March – April 2016
In January I approached the Information Security Office (ISO) at Stanford about collaborating on redefining "Security" as a service. After a major incident two years ago, Stanford has had to drastically increase it's preventative security measures, which impact everyone across campus, adding encryption and minimum security requirements to each device used by faculty, students, and staff. This experience is less than ideal, and the current campus perception is that "Security" is a mandate, not a service provided to campus. I wanted to help the ISO team better empathize with the campus community, help them reframe "Security" as a service provided to campus, instead of a mandate, and lay the foundation for future projects aimed at improving specific security experiences.
I was able to secure three, 3-hour sessions with the entire ISO team over the course of two months, participating in their all-hands annual retreat. I designed a series of interactive workshops to lead the team through the following:

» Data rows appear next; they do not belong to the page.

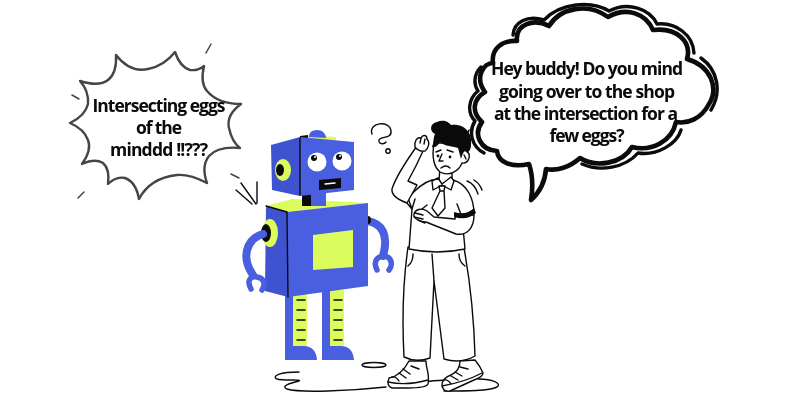
<!DOCTYPE html>
<html lang="en">
<head>
<meta charset="utf-8">
<title>Eggs at the intersection</title>
<style>
:root { --paper: #fff; --ink: #0b0b0b; --soft-ink: #454545; --blue: #4a5fe0; --blue-shade: #3f52cf; --lime: #dcfb5c; }
html, body { margin: 0; background: var(--paper); overflow: hidden; }
svg { display: block; width: 800px; height: 415px; }
text { font: 700 17.5px "Open Sans", "Noto Sans", sans-serif; fill: var(--ink); text-anchor: middle; }
path, line { stroke-linecap: round; stroke-linejoin: round; }
.line { fill: none; stroke: var(--ink); stroke-width: 1.4; }
.shape { fill: var(--paper); stroke: var(--ink); stroke-width: 1.4; stroke-linejoin: round; }
.ink { fill: var(--ink); }
.blue { fill: var(--blue); }
.shade { fill: var(--blue-shade); }
.lime { fill: var(--lime); }
.limb { fill: none; stroke: var(--blue); stroke-width: 8; }
.claw { fill: none; stroke: var(--blue); stroke-width: 5.5; }
.burst { fill: var(--paper); stroke: var(--soft-ink); stroke-width: 2.4; }
.spark { fill: none; stroke: var(--soft-ink); stroke-width: 1.5; }
.cloud { fill: var(--paper); stroke: var(--ink); stroke-width: 4.6; }
.cloud-echo { fill: none; stroke: var(--ink); stroke-width: 3.4; }
</style>
</head>
<body>
<svg viewBox="0 0 800 415" role="img" aria-label="A man asks a robot to buy eggs and the robot misunderstands">
  <defs>
    <g id="leg">
      <rect class="blue" width="8" height="58" y="290"/>
      <rect class="lime" x="8" width="14" height="56" y="290"/>
      <path class="blue" d="M0 346H20Q31 347 32 360H0Z"/>
      <path d="M12 300H20M12 310H20M12 320H20M12 330H20M12 340H20" fill="none" stroke="var(--ink)" stroke-width="1.5"/>
    </g>
    <g id="eye">
      <circle r="9.5" fill="var(--paper)"/>
      <circle class="ink" cx="-3" cy="-4" r="3"/>
      <circle cx="-2" cy="-5" r="1" fill="var(--paper)"/>
    </g>
  </defs>

  <g id="ground">
    <path class="line" d="M299 372C280 372 271 376 277 379C283 381 303 379 299 381C291 383 280 386 287 389C299 393 350 391 386 387"/>
    <path class="line" d="M426 382C438 379 446 381 455 380M478 379C494 379 502 384 497 387C489 391 467 391 444 391"/>
    <ellipse class="line" cx="374" cy="365" rx="12" ry="2.5"/>
  </g>

  <g id="robot-bubble">
    <path class="burst" d="M116 55Q130 73 148 69Q164 66 175 52Q180 67 190 70Q198 71 204 66Q200 83 207 91Q218 104 241 104Q226 115 229 128Q232 142 240 148Q218 146 209 156Q201 166 207 183Q190 174 177 175Q150 178 139 199Q136 182 125 178Q116 176 108 184Q110 169 103 163Q95 158 82 164Q92 150 88 140Q84 129 70 123Q85 116 88 104Q89 91 80 81Q99 87 108 80Q117 73 116 55Z"/>
    <path class="spark" d="M72 95L79 99M211 44L206 53M84 192L78 198M231 174L239 178"/>
    <text x="159" y="112" textLength="133">Intersecting eggs</text>
    <text x="159" y="134" textLength="46">of the</text>
    <text x="159" y="156" textLength="98">minddd !!???</text>
  </g>

  <g id="man-bubble">
    <path class="cloud" d="M517 41C515 24 534 18 549 26C560 8 588 2 608 17C627 6 646 14 653 30C677 27 692 42 687 59C711 66 719 88 709 104C701 119 688 124 676 122C672 141 652 152 632 147C622 164 596 168 580 158C569 168 556 171 546 169C545 182 540 192 531 200C533 188 533 176 529 164C511 168 498 162 497 151C480 150 473 134 482 122C471 112 473 99 485 92C474 77 484 63 493 63C491 49 502 40 517 41Z"/>
    <path class="cloud-echo" d="M513 35C514 22 527 15 544 20C560 3 591 0 609 11C628 1 650 9 657 24C676 22 693 35 694 53M701 58C718 70 722 92 711 110M481 67C473 75 474 85 478 91C468 99 467 113 475 121C468 132 472 147 484 153M681 130C677 144 657 156 638 153C625 168 600 172 582 164"/>
    <text x="587" y="75" textLength="192">Hey buddy! Do you mind</text>
    <text x="587" y="98" textLength="176">going over to the shop</text>
    <text x="586" y="120" textLength="184">at the intersection for a</text>
    <text x="587" y="142" textLength="75">few eggs?</text>
  </g>

  <g id="robot">
    <path class="line" d="M236 190L252 204M241 183L256 204M257 182V203"/>
    <use href="#leg" x="285"/>
    <use href="#leg" x="322"/>
    <path class="limb" d="M367 221C382 223 389 235 383 256"/>
    <path class="claw" d="M377 270C372 260 379 256 384 256C392 257 393 265 389 270"/>
    <ellipse class="ink" cx="368" cy="220" rx="3" ry="4"/>

    <polygon class="lime" points="266,206 292,199 368,203 287,212"/>
    <polygon class="shade" points="266,206 287,212 288,297 265,291"/>
    <polygon class="blue" points="287,212 368,203 368,286 288,297"/>
    <path class="line" d="M266 206L287 212L288 297"/>
    <polygon class="lime" points="313,235 353,230 353,267 313,270"/>
    <ellipse class="lime" cx="270" cy="233" rx="8" ry="14"/>
    <ellipse class="ink" cx="266" cy="233" rx="5" ry="9"/>
    <path class="limb" d="M263 234C246 239 241 258 253 275"/>
    <path class="claw" d="M251 289C246 280 251 276 257 277C264 278 266 284 262 290"/>

    <rect class="blue" x="302" y="193" width="24" height="13"/>
    <polygon class="ink" points="302,194 311,193 311,206 302,206"/>
    <polygon class="lime" points="302,137 308,135 336,137 336,143 302,142"/>
    <path class="blue" d="M309 137Q309 130 317 130Q325 130 326 138Z"/>
    <path class="ink" d="M300 136L308 135V138L300 140Z"/>
    <polygon class="shade" points="271,145 300,137 300,196 272,190"/>
    <polygon class="blue" points="300,137 354,142 354,190 300,196"/>
    <line class="line" x1="300" y1="138" x2="300" y2="195"/>
    <ellipse class="lime" cx="283" cy="170" rx="8" ry="11"/>
    <ellipse class="ink" cx="280" cy="170" rx="4" ry="6"/>
    <use href="#eye" x="317" y="162"/>
    <use href="#eye" x="342" y="161"/>
    <polygon class="ink" points="319,180 341,178 341,188 319,190"/>
    <line x1="325" y1="184" x2="335" y2="183" stroke="var(--paper)" stroke-width="1.3"/>
  </g>

  <g id="question-mark">
    <path class="line" d="M372 134C368 122 390 120 391 131C392 139 381 136 379 140C378 144 384 145 386 142"/>
    <circle class="line" cx="388" cy="151" r="2.2"/>
  </g>

  <g id="man">
    <path class="line" d="M467 181Q475 184 478 194M474 180Q480 184 482 190M467 135L469 130"/>
    <g id="trousers">
      <path class="shape" d="M408 247C403 282 402 320 404 357Q416 363 430 358L434 281L444 359Q461 364 475 356C474 320 470 281 464 248Z"/>
      <path class="line" d="M434 281L432 254M413 254Q413 262 408 266M459 254Q459 262 465 266"/>
    </g>
    <g id="shoes">
      <path class="shape" d="M409 361L426 361C426 369 430 374 428 384Q426 388 408 388H392Q386 386 389 378Q401 376 409 361Z"/>
      <path class="line" d="M388 382Q407 386 428 380M403 369L410 374M399 373L406 378M411 366L419 369M392 377Q396 376 399 381"/>
      <path class="shape" d="M460 361L475 360Q480 366 483 373Q483 377 474 380L450 391Q442 392 442 384Q443 378 451 375Q460 371 460 361Z"/>
      <path class="line" d="M442 386Q465 382 482 373M455 372L462 376M451 376L458 380M460 367L468 369M444 380Q448 379 451 384"/>
    </g>
    <g id="shirt">
      <path class="shape" d="M432 180C422 183 415 190 408 198L412 209L409 249Q437 255 465 249L462 217L474 214C474 200 468 184 453 180Z"/>
      <path class="line" d="M412 209L415 199M462 217L457 204"/>
    </g>
    <g id="raised-arm">
      <path class="shape" d="M417 146C407 160 396 176 392 189C391 196 399 200 407 203L417 185L408 181C413 172 419 160 424 149Z"/>
      <path class="shape" d="M415 147C414 141 417 137 421 138C423 134 427 135 427 139C430 142 429 148 425 151Q419 152 415 147Z"/>
      <path class="line" d="M421 138L420 143M425 139L424 144M407 203L411 208"/>
    </g>
    <g id="folded-arm">
      <path class="shape" d="M474 215C474 228 467 236 456 234L426 222C419 222 413 218 414 214C415 210 421 207 427 211L434 217L455 219L456 214Z"/>
      <path class="line" d="M415 213L423 215M414 217L423 219M422 209L427 205M418 220L425 223"/>
      <path class="ink" d="M454 212Q466 216 474 208L476 213Q467 221 454 217Z"/>
    </g>
    <g id="head">
      <path class="shape" d="M440 168L439 180L443 188L452 180V171Z"/>
      <path class="shape" d="M434 143C432 155 433 166 440 172C449 177 459 171 462 163C469 164 472 154 466 151L463 143Z"/>
      <path class="ink" d="M432 147C434 142 433 138 435 134C429 131 430 123 437 122C443 119 449 122 451 125C463 123 473 132 471 145C471 150 468 154 466 151C463 151 462 156 461 159L458 148C451 146 444 146 440 142C438 145 436 148 432 147Z"/>
      <path class="line" d="M436 152L441 150M447 150L453 152M442 154L439 161L443 161M441 168Q446 164 450 168M464 155L466 159"/>
      <circle class="ink" cx="438" cy="156" r="1.4"/>
      <circle class="ink" cx="450" cy="157" r="1.4"/>
    </g>
    <g id="collar-and-tie">
      <path class="shape" d="M438 178L432 181L433 190L442 185L451 190L454 181L451 177L442 184Z"/>
      <path class="shape" d="M439 186H445L444 191H440ZM440 191H444L445 208L438 216L432 208Z"/>
    </g>
  </g>
</svg>
</body>
</html>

Value statement activity
Service architecture definition
After nine hours of workshops, the ISO team had an arsenal of tools to help reframe Security as a service. The primary outcomes were a new service portfolio architecture and strategy document. This will be used by ISO to continue to reframe their services and better design their service experience. The foundation laid in these workshops will hopefully lead to future projects where we can focus on assessing and improving key service experiences for the campus community.
Deliverables from this project:
Other indirect outcomes from this research include:
I initiated, designed, and led the three, 3-hour workshops with the ISO team. I had assistance from my two colleagues in leading the workshops and creating polished deliverables.